___ EXTRACTED MATERIAL ___

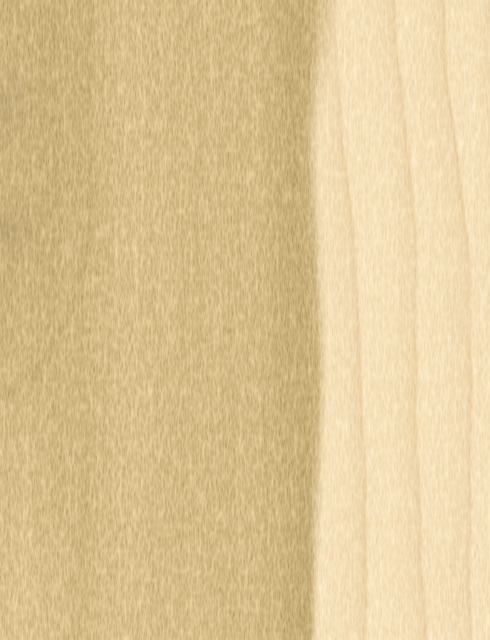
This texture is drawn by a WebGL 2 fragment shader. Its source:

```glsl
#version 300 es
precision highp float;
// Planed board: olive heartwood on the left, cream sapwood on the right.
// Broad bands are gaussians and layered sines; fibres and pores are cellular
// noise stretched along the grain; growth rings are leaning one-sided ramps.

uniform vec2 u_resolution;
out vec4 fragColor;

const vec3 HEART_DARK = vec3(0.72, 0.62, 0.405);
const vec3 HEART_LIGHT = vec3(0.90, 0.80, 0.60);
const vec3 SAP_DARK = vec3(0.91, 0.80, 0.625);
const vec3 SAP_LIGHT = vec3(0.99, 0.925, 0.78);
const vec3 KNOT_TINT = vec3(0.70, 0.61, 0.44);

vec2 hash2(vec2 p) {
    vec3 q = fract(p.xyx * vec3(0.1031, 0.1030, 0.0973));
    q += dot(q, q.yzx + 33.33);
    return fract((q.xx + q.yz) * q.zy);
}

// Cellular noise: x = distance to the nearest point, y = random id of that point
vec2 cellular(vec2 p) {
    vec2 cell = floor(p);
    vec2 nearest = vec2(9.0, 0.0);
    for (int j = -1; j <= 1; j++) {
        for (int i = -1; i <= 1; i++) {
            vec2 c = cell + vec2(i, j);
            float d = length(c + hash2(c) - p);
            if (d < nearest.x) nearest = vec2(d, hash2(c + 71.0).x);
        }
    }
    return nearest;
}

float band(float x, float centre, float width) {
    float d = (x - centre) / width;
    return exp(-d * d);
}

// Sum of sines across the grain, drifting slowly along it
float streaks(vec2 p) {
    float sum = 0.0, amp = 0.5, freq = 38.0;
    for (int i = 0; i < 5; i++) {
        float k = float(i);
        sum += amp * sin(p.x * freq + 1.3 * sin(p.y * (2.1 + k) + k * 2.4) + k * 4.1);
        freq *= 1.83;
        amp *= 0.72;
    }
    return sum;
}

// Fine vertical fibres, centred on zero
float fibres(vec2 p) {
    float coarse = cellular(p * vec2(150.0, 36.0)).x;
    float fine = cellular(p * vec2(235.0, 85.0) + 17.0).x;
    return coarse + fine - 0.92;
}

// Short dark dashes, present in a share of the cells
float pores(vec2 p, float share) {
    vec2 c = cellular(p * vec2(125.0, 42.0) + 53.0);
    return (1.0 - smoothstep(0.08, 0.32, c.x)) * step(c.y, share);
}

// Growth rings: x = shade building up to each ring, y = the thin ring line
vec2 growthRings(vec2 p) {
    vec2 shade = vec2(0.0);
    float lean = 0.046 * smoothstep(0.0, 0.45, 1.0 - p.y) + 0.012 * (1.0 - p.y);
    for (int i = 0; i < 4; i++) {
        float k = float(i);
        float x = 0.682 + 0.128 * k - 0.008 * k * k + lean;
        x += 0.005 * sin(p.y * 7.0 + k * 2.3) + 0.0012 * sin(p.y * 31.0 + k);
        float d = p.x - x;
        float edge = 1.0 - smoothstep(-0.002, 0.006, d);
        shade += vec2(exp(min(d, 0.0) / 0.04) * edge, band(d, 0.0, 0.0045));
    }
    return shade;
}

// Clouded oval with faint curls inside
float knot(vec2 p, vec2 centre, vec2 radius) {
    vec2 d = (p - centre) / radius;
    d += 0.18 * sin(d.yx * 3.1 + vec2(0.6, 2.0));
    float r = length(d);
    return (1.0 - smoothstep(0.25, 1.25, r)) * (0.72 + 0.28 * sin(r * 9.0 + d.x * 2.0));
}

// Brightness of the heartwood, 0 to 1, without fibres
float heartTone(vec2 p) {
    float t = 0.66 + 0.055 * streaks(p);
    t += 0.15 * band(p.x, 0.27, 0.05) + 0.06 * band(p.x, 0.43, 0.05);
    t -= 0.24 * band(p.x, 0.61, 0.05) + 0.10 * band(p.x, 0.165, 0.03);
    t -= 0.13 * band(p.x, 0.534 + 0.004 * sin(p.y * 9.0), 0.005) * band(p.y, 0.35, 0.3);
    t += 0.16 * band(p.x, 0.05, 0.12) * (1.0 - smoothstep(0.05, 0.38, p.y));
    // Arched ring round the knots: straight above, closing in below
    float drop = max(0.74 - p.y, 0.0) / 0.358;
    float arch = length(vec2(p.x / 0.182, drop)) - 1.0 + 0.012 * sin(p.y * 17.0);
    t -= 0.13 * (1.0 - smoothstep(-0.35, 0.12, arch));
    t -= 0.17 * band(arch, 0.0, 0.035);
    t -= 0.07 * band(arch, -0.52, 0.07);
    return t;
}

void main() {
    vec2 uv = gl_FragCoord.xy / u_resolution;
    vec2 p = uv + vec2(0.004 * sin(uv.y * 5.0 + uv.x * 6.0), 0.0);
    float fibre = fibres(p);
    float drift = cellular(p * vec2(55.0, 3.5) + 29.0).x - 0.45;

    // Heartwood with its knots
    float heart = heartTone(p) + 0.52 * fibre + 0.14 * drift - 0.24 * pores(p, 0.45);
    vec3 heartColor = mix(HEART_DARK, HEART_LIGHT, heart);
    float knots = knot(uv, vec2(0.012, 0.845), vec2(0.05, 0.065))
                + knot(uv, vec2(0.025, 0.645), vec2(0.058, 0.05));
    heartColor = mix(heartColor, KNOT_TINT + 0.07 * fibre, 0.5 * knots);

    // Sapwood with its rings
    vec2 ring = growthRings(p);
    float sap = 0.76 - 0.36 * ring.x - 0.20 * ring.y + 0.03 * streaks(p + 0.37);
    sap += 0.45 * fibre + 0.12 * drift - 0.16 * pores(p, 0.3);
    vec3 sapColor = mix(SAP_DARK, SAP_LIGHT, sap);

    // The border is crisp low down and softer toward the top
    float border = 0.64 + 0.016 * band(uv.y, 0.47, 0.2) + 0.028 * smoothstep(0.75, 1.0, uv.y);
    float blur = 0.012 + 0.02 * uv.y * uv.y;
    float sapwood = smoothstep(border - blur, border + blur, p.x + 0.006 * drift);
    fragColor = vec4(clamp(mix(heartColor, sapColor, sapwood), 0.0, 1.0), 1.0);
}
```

___
___ EXTRACTED MATERIAL ___

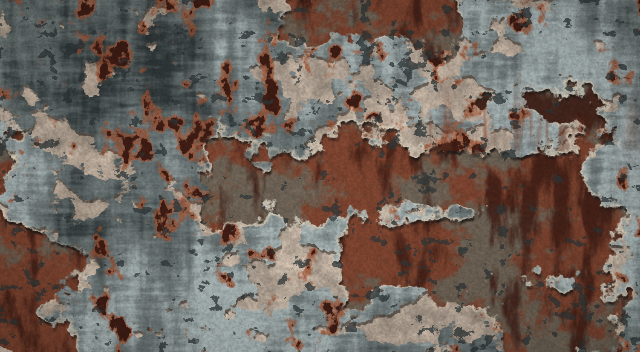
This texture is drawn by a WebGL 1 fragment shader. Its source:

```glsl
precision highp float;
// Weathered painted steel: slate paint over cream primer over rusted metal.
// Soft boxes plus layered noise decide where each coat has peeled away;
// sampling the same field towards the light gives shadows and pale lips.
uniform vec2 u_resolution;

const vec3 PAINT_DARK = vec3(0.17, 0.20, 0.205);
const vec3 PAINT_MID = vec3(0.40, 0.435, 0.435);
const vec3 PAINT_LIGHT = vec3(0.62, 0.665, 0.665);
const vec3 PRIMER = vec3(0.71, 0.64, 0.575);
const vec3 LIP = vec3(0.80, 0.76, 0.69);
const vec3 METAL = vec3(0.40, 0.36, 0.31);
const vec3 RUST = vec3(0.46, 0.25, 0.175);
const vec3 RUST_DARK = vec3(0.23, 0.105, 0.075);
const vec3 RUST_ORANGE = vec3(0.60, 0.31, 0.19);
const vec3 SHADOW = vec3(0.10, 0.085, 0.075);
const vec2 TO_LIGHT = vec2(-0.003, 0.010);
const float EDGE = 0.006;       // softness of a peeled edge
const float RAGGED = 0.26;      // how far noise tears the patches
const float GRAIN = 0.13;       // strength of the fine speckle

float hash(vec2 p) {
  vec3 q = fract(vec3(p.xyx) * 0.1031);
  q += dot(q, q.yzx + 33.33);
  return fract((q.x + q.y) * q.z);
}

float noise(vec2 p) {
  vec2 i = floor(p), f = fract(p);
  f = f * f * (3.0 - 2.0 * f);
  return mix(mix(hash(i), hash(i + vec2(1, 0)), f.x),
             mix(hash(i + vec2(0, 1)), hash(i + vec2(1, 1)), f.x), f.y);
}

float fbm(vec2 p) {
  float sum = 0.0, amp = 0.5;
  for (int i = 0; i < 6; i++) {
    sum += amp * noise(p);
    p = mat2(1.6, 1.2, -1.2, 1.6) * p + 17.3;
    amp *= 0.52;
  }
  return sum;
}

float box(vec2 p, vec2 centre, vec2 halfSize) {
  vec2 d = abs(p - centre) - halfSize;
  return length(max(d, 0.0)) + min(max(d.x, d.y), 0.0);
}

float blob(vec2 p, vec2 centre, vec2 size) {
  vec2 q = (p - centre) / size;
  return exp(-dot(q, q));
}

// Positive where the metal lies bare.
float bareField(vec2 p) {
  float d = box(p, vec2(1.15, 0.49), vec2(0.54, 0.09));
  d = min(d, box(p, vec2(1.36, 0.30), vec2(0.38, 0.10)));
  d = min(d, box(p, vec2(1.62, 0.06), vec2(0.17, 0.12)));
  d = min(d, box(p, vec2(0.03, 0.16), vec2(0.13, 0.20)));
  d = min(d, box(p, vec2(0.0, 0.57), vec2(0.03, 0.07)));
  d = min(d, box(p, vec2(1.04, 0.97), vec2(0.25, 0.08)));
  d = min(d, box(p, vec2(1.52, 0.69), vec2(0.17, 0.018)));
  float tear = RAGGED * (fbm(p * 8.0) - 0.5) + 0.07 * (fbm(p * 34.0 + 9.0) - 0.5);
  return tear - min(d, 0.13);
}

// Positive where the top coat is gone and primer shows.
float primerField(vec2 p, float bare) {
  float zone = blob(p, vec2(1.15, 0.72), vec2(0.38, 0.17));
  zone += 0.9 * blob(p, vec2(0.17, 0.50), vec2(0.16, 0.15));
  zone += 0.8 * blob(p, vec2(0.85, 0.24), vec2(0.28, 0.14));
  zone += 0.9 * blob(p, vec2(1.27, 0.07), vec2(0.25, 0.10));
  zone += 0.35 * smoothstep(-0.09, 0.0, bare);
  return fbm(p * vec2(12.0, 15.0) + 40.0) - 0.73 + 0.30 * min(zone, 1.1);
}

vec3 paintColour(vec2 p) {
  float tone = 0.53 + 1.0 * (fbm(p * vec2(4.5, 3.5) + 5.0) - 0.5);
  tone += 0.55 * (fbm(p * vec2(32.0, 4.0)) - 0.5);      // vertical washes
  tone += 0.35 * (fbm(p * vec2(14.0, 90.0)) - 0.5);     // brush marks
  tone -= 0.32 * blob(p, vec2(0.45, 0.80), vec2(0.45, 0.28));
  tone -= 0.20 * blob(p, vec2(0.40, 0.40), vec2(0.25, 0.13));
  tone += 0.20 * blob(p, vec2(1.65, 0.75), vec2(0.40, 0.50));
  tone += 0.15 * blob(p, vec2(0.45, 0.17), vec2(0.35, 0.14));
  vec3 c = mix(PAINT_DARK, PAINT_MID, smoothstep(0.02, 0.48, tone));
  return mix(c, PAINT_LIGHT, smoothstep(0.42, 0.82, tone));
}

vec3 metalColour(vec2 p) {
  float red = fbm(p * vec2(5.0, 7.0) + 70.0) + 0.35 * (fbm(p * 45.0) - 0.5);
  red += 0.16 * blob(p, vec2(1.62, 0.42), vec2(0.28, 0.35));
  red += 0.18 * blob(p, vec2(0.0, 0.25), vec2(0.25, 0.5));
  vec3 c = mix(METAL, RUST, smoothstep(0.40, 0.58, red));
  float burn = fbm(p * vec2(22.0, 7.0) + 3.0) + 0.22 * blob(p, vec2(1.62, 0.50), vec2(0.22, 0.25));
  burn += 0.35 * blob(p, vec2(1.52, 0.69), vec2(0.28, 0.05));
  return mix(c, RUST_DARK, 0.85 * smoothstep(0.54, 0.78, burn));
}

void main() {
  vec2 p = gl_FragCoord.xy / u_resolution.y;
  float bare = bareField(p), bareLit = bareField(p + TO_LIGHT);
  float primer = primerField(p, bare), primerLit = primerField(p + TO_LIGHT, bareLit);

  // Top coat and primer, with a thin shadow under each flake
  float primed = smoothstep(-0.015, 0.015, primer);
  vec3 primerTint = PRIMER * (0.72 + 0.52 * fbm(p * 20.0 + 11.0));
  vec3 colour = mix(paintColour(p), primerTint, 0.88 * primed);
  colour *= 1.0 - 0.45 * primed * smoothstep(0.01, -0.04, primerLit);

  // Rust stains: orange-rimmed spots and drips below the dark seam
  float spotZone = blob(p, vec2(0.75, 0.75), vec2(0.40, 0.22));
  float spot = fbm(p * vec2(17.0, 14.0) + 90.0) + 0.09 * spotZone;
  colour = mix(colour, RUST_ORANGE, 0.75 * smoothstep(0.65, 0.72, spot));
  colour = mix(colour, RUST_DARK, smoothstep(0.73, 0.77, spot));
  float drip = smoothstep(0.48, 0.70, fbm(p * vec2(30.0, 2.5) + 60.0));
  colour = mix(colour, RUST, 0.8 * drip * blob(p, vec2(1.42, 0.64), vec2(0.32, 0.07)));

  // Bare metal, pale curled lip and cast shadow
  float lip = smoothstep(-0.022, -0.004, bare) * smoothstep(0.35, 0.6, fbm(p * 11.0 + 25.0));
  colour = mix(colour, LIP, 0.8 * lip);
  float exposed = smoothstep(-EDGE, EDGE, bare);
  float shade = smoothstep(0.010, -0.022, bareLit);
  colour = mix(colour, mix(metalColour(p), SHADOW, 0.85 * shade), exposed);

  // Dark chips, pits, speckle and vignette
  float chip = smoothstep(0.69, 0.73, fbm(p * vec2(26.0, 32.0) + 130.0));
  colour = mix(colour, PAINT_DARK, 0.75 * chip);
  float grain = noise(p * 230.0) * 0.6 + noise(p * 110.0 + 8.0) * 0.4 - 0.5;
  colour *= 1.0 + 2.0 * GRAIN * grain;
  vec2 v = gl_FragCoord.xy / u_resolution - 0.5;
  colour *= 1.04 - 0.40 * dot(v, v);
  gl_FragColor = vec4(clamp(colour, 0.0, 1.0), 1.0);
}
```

___
___ EXTRACTED MATERIAL ___

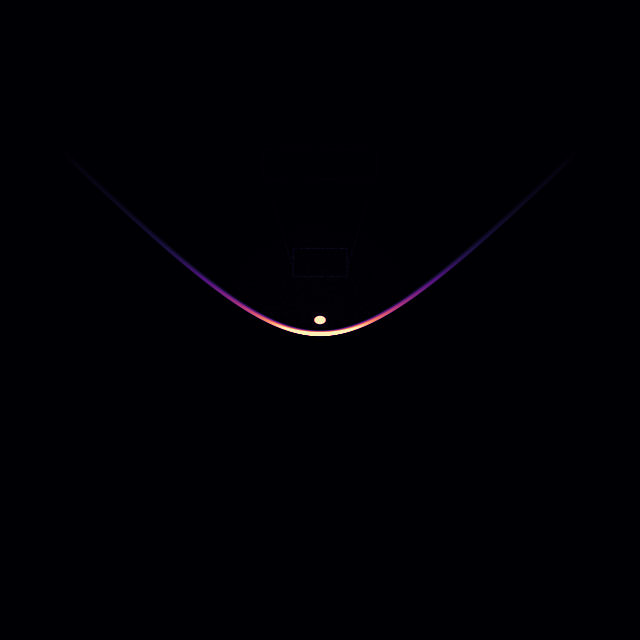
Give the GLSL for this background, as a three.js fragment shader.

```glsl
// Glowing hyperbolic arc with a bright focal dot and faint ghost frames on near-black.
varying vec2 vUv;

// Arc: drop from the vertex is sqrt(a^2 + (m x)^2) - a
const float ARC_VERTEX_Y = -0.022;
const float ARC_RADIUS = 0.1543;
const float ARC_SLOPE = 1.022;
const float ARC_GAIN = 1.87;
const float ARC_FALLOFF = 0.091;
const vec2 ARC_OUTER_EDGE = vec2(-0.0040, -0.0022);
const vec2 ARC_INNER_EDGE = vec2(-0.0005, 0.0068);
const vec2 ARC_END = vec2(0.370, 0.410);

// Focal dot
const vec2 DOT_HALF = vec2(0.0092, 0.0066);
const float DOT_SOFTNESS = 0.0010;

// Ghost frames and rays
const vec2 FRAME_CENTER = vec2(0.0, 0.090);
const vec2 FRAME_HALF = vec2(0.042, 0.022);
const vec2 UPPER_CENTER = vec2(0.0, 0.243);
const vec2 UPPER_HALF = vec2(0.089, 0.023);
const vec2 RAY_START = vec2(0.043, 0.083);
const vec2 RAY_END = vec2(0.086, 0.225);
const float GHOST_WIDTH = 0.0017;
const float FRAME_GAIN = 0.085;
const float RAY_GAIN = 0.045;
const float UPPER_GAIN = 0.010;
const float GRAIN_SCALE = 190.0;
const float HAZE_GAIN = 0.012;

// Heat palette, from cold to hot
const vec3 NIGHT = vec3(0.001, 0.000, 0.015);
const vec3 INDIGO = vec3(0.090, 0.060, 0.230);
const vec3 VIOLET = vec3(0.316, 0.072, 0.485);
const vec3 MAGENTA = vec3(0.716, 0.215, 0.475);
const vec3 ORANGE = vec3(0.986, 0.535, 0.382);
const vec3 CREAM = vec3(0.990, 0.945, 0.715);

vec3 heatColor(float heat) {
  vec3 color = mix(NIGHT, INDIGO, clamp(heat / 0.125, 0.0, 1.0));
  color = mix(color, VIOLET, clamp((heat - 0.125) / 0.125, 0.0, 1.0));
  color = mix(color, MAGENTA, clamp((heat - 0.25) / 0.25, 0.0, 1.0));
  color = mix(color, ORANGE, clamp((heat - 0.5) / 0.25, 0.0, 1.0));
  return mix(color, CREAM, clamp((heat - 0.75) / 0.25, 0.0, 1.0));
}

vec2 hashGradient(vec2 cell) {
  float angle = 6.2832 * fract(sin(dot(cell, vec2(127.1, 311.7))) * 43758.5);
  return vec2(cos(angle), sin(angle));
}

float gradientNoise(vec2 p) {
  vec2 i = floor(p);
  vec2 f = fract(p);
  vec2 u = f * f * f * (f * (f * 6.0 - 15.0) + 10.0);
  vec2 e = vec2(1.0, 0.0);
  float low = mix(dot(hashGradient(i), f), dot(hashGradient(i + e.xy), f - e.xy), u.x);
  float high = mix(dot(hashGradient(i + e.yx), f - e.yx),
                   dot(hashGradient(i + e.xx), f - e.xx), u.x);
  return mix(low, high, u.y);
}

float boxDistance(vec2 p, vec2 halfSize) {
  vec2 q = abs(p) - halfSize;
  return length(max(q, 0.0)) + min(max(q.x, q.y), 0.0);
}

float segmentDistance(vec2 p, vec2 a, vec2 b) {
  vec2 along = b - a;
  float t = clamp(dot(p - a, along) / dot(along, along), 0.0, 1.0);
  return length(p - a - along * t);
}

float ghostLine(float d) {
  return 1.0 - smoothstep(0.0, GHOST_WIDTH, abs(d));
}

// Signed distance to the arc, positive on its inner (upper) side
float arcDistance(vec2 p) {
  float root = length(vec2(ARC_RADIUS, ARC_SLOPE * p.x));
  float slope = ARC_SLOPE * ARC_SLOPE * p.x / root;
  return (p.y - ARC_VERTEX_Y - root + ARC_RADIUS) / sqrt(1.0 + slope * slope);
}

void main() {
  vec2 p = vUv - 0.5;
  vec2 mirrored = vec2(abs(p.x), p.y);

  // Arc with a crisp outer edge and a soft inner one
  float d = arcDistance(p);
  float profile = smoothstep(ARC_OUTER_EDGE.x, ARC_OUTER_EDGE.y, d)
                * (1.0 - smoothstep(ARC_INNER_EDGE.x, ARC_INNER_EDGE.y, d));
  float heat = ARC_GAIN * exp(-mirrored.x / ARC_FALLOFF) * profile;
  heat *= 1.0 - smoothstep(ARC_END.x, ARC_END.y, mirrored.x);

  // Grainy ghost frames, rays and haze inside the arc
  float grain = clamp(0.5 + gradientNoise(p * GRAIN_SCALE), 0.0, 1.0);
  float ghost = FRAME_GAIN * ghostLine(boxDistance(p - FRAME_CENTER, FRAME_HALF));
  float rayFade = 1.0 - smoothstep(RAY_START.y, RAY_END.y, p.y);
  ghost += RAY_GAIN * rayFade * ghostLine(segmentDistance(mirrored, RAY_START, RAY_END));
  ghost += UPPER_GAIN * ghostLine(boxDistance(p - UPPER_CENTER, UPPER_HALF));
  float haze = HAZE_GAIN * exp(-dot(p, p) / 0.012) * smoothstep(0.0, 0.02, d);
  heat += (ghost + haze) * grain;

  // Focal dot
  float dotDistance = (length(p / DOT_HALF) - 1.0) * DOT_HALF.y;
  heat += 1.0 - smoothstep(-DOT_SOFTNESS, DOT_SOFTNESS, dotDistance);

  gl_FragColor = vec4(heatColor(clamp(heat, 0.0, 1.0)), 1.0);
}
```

___

* **BRIEF**: Report how many lines of the entries above contain the word "dotDistance", giving the number by itself.

* **RESULT OF THIS EXERCISE**: 2